* BRIEF *
Using the entries that follow, collect the lines where the word "fract" appears.

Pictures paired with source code
________________________

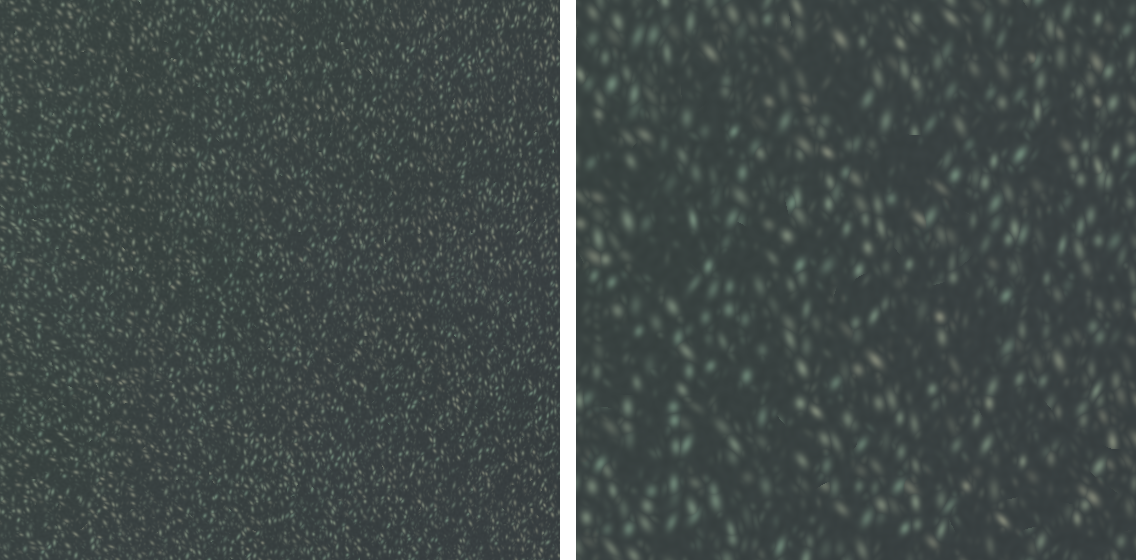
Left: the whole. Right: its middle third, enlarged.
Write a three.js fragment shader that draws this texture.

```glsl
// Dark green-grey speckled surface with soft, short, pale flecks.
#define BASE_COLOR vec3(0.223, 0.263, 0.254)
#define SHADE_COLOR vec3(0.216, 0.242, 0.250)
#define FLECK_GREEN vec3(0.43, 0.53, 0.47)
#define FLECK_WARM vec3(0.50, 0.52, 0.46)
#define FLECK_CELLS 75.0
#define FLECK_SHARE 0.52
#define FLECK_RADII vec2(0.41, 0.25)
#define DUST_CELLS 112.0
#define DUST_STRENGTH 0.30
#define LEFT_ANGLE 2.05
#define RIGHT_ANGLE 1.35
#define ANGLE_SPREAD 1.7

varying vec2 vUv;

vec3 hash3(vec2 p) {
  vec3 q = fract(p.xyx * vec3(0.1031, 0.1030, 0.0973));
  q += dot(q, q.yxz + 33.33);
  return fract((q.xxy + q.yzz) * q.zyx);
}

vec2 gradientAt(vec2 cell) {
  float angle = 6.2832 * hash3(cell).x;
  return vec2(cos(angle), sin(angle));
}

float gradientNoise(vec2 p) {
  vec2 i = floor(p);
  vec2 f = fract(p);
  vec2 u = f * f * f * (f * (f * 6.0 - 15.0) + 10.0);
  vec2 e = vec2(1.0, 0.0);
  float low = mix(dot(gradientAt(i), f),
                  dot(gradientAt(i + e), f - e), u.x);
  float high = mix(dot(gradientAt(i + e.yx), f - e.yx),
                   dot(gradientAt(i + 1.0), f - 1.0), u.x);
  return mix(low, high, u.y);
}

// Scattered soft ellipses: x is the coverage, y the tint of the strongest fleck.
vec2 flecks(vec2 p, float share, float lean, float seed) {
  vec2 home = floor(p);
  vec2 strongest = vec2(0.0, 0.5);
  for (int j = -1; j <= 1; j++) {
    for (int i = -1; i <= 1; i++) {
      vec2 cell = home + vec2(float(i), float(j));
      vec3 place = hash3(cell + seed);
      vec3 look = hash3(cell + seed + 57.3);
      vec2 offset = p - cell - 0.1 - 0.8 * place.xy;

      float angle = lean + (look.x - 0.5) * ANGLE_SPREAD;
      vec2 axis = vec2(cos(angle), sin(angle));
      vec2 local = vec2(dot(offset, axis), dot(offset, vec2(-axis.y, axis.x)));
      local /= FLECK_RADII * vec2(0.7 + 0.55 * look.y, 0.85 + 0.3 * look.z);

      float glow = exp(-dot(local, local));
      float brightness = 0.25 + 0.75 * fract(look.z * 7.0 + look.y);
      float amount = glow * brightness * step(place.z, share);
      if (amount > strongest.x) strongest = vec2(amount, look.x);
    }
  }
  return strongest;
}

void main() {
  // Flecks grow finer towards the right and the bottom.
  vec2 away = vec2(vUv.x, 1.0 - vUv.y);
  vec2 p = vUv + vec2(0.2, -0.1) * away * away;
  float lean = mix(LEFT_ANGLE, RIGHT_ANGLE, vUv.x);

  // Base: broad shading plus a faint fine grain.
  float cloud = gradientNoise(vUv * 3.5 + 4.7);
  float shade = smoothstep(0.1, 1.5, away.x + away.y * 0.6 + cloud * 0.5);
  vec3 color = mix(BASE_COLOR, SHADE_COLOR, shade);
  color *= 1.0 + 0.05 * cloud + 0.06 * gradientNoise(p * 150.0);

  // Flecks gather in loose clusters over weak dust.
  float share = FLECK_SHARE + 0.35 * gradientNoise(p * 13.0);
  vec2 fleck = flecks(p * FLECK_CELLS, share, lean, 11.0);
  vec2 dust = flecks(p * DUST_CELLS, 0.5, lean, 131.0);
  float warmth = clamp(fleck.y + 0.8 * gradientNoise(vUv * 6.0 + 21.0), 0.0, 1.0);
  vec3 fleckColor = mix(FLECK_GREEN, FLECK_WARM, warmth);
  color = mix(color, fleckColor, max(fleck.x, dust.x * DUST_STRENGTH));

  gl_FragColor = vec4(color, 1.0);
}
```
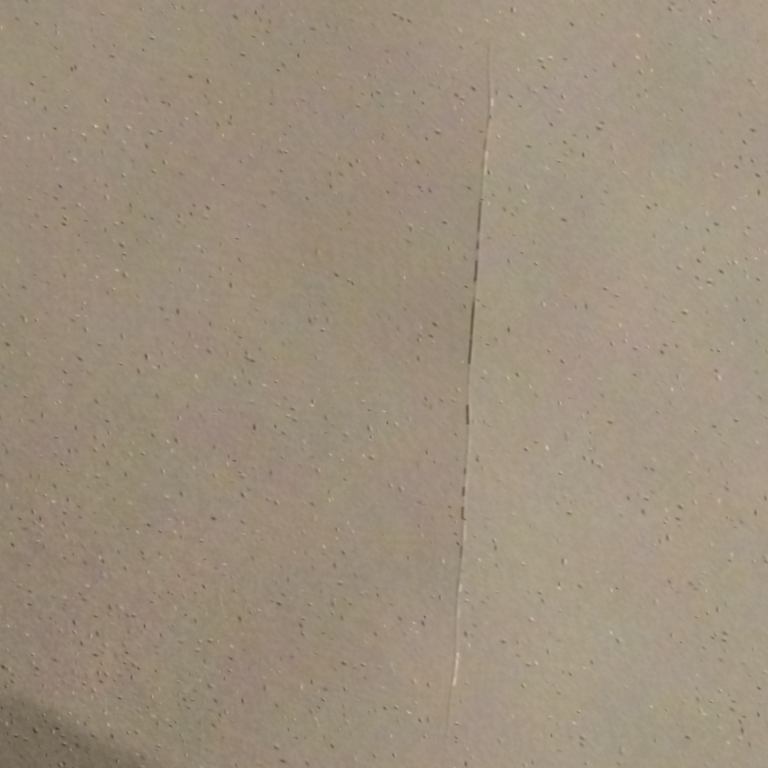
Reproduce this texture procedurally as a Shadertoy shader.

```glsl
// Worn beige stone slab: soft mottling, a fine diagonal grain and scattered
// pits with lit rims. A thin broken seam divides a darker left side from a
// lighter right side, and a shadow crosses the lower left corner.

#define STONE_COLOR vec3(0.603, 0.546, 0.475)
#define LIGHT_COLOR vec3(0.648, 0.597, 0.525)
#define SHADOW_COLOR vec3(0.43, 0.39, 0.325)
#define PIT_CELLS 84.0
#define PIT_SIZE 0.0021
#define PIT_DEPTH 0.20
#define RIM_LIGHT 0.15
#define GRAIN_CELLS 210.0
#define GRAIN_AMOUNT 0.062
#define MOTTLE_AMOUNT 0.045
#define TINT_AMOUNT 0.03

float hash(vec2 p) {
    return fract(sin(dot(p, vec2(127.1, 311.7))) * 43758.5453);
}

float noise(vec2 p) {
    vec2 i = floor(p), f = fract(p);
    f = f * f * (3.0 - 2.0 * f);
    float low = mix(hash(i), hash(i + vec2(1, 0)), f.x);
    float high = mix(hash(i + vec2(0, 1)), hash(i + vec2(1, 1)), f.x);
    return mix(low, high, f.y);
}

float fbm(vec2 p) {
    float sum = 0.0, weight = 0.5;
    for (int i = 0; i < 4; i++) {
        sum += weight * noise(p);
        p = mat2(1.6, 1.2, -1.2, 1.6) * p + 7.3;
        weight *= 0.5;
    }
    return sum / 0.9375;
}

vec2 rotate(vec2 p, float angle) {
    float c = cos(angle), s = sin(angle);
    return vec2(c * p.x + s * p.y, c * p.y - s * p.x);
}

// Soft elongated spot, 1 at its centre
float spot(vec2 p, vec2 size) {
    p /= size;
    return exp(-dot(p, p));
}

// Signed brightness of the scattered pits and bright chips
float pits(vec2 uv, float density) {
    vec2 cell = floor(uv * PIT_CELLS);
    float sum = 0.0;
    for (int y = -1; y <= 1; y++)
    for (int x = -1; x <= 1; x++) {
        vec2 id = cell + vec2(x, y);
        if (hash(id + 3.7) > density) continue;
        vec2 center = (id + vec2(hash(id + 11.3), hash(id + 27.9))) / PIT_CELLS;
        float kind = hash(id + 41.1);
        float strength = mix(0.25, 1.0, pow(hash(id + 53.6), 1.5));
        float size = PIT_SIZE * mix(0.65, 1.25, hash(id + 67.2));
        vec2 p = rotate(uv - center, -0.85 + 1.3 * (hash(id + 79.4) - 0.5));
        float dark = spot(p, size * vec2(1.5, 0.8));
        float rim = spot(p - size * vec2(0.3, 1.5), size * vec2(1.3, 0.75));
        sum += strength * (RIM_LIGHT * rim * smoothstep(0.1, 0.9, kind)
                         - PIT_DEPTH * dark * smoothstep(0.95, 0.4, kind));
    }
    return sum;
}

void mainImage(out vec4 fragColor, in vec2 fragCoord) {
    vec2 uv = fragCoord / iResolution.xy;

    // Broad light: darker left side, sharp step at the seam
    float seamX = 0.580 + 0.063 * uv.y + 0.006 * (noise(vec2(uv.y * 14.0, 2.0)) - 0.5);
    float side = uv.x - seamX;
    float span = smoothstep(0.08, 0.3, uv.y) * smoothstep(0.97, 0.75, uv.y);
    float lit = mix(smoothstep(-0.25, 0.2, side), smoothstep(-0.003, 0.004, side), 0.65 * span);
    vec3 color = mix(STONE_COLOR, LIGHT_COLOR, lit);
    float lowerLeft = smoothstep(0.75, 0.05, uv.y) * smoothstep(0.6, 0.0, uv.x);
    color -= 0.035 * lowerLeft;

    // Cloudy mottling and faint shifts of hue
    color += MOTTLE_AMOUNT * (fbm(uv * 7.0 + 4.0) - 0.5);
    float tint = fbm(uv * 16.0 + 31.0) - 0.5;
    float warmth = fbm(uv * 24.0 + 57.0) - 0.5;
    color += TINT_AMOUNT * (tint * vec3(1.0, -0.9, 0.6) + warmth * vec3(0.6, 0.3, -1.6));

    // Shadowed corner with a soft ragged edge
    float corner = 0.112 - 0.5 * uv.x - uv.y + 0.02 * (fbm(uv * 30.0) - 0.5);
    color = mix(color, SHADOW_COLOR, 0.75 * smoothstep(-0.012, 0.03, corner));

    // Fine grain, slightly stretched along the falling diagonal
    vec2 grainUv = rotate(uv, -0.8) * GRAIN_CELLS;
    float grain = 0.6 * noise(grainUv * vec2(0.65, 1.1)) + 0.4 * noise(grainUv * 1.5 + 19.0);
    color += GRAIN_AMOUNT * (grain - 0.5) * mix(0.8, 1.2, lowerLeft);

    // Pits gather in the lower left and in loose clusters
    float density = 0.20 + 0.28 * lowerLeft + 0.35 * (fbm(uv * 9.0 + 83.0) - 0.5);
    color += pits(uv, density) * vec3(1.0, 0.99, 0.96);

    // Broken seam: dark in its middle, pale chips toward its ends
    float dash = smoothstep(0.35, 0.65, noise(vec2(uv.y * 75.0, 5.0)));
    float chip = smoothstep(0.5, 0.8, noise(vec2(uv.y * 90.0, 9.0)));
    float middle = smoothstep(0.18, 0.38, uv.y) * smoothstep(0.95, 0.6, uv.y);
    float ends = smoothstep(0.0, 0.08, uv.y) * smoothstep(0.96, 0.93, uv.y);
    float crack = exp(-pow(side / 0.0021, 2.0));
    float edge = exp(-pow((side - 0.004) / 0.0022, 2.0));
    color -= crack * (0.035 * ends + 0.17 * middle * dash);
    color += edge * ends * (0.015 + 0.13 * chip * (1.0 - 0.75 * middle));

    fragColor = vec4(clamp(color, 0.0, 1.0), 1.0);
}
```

________________________

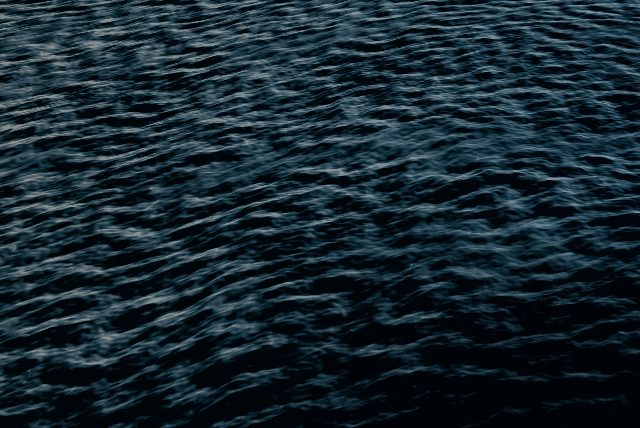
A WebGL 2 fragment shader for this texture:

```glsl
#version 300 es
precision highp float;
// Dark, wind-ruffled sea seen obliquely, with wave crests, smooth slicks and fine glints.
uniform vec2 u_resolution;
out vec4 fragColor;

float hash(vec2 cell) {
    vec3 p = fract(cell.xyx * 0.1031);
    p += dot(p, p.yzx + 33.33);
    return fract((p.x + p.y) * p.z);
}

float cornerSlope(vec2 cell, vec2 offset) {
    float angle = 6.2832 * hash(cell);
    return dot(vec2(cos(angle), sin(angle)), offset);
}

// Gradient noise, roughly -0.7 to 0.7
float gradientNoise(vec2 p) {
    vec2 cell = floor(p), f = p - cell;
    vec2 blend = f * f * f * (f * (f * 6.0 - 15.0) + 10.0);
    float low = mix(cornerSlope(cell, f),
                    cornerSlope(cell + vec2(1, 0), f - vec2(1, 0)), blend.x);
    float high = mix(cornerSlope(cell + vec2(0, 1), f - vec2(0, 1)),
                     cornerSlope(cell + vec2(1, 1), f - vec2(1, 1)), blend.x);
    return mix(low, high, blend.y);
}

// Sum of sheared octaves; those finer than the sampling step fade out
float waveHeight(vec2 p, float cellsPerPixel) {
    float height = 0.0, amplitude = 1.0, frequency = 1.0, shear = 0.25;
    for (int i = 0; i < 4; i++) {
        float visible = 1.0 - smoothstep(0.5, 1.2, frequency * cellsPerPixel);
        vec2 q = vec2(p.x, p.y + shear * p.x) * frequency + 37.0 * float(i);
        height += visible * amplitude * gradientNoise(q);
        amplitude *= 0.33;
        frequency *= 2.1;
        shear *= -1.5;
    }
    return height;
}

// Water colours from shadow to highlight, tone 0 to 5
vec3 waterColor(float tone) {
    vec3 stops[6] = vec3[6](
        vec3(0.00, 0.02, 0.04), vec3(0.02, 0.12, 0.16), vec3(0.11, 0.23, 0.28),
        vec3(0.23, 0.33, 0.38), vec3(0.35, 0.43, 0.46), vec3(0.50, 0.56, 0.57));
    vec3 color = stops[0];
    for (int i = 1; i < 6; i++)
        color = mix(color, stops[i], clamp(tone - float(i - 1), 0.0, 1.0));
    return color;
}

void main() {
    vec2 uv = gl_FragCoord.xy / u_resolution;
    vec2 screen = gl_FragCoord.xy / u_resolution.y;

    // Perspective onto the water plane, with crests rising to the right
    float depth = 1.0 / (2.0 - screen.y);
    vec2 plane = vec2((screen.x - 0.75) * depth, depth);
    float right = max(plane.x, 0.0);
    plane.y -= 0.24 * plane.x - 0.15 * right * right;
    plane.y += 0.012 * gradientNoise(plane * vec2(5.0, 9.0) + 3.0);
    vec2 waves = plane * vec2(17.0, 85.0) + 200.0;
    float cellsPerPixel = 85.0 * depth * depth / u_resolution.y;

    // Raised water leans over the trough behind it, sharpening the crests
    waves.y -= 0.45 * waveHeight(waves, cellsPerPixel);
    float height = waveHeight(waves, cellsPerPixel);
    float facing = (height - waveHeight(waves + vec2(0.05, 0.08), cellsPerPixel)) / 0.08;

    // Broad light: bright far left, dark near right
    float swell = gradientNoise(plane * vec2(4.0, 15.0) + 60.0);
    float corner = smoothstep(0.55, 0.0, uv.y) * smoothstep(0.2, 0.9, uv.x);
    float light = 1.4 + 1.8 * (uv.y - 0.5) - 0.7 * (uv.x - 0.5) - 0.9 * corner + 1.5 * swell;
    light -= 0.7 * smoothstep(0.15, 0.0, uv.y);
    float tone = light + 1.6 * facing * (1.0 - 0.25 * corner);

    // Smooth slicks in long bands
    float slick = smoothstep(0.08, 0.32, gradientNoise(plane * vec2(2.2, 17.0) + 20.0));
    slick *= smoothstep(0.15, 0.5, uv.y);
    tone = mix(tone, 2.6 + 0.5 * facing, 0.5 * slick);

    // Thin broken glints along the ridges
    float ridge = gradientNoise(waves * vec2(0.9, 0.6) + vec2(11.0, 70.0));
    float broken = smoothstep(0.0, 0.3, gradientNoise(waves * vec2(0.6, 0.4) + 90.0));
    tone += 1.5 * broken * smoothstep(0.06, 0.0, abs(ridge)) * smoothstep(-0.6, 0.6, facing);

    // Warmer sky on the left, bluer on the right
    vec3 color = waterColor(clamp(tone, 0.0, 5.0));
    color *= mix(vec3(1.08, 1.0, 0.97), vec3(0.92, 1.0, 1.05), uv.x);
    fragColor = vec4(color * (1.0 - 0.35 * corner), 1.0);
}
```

________________________

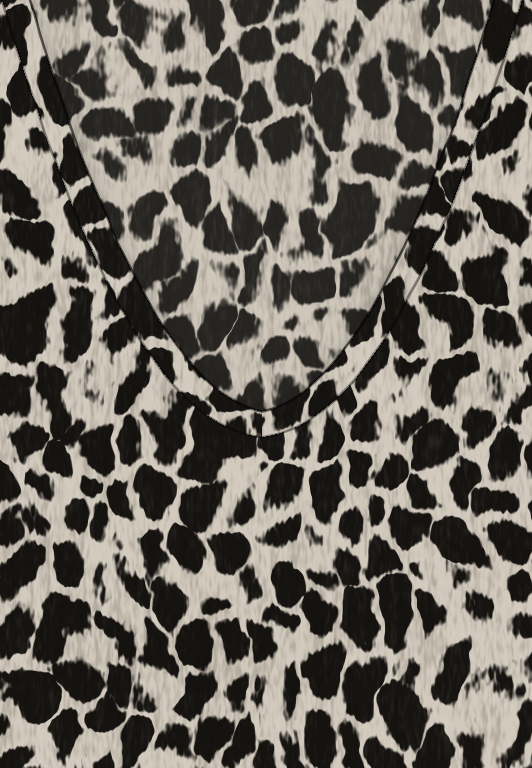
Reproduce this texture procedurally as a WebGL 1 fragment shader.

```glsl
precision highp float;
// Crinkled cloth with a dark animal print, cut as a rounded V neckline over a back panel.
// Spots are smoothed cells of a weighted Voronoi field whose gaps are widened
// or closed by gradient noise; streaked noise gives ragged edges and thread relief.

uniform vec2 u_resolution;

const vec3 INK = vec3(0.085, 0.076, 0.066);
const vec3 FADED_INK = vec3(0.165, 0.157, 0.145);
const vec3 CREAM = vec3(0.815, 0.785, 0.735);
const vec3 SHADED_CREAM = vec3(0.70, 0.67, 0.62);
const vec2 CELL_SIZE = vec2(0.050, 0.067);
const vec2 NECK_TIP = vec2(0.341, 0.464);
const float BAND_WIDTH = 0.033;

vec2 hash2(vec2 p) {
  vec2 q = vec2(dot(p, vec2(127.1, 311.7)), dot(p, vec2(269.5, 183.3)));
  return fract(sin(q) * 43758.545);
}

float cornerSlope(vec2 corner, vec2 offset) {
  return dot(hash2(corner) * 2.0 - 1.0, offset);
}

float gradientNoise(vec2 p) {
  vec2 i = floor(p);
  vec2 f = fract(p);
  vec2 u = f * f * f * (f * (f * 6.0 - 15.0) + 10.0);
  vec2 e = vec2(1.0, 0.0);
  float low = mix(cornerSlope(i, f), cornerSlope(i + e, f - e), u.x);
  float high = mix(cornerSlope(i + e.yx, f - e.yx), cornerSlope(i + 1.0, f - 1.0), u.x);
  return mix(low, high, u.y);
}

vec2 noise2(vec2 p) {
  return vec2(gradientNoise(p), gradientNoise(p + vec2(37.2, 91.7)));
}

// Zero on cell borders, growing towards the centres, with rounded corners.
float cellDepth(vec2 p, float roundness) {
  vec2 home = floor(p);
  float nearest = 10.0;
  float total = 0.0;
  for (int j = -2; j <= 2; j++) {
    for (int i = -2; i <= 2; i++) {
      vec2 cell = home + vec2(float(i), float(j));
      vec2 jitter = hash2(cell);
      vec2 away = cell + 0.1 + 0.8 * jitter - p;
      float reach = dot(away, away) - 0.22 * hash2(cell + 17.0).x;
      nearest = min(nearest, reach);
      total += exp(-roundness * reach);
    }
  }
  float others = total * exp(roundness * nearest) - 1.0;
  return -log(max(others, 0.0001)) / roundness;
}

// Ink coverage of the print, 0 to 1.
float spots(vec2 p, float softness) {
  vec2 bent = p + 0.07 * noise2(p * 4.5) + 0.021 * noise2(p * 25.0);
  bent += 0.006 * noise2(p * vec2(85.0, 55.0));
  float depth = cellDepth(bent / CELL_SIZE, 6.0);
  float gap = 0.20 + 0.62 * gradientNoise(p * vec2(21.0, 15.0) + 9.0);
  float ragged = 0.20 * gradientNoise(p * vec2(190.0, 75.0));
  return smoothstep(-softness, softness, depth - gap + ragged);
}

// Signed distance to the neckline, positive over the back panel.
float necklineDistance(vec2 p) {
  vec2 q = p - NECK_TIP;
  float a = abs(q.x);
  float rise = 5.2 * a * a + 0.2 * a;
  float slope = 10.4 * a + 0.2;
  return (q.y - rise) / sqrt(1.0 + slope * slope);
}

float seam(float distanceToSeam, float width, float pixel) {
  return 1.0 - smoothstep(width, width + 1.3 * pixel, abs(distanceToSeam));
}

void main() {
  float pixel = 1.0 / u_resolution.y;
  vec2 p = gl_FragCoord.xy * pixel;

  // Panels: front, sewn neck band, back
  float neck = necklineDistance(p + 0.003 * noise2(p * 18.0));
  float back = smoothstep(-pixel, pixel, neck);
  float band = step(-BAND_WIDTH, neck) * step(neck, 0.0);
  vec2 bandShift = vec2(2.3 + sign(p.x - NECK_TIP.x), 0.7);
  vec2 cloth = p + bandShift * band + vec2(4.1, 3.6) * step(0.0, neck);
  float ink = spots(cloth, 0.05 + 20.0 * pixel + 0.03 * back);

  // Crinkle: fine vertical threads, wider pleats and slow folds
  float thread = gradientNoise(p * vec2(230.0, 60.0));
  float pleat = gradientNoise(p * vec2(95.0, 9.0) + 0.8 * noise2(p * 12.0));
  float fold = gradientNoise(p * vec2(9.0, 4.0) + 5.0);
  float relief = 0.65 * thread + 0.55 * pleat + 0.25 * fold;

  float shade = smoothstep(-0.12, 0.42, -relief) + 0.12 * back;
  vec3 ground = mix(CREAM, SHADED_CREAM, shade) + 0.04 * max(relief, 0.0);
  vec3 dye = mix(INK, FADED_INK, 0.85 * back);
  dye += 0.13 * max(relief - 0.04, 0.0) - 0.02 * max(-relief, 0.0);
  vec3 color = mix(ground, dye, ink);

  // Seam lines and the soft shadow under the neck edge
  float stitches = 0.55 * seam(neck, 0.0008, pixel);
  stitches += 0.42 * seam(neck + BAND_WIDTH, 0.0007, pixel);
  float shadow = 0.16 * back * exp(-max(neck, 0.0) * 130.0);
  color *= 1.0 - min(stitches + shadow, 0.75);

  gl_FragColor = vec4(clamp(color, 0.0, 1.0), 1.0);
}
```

________________________

* TASK ANSWER *
  vec3 q = fract(p.xyx * vec3(0.1031, 0.1030, 0.0973));
  return fract((q.xxy + q.yzz) * q.zyx);
  vec2 f = fract(p);
      float brightness = 0.25 + 0.75 * fract(look.z * 7.0 + look.y);
    return fract(sin(dot(p, vec2(127.1, 311.7))) * 43758.5453);
    vec2 i = floor(p), f = fract(p);
    vec3 p = fract(cell.xyx * 0.1031);
    return fract((p.x + p.y) * p.z);
  return fract(sin(q) * 43758.545);
  vec2 f = fract(p);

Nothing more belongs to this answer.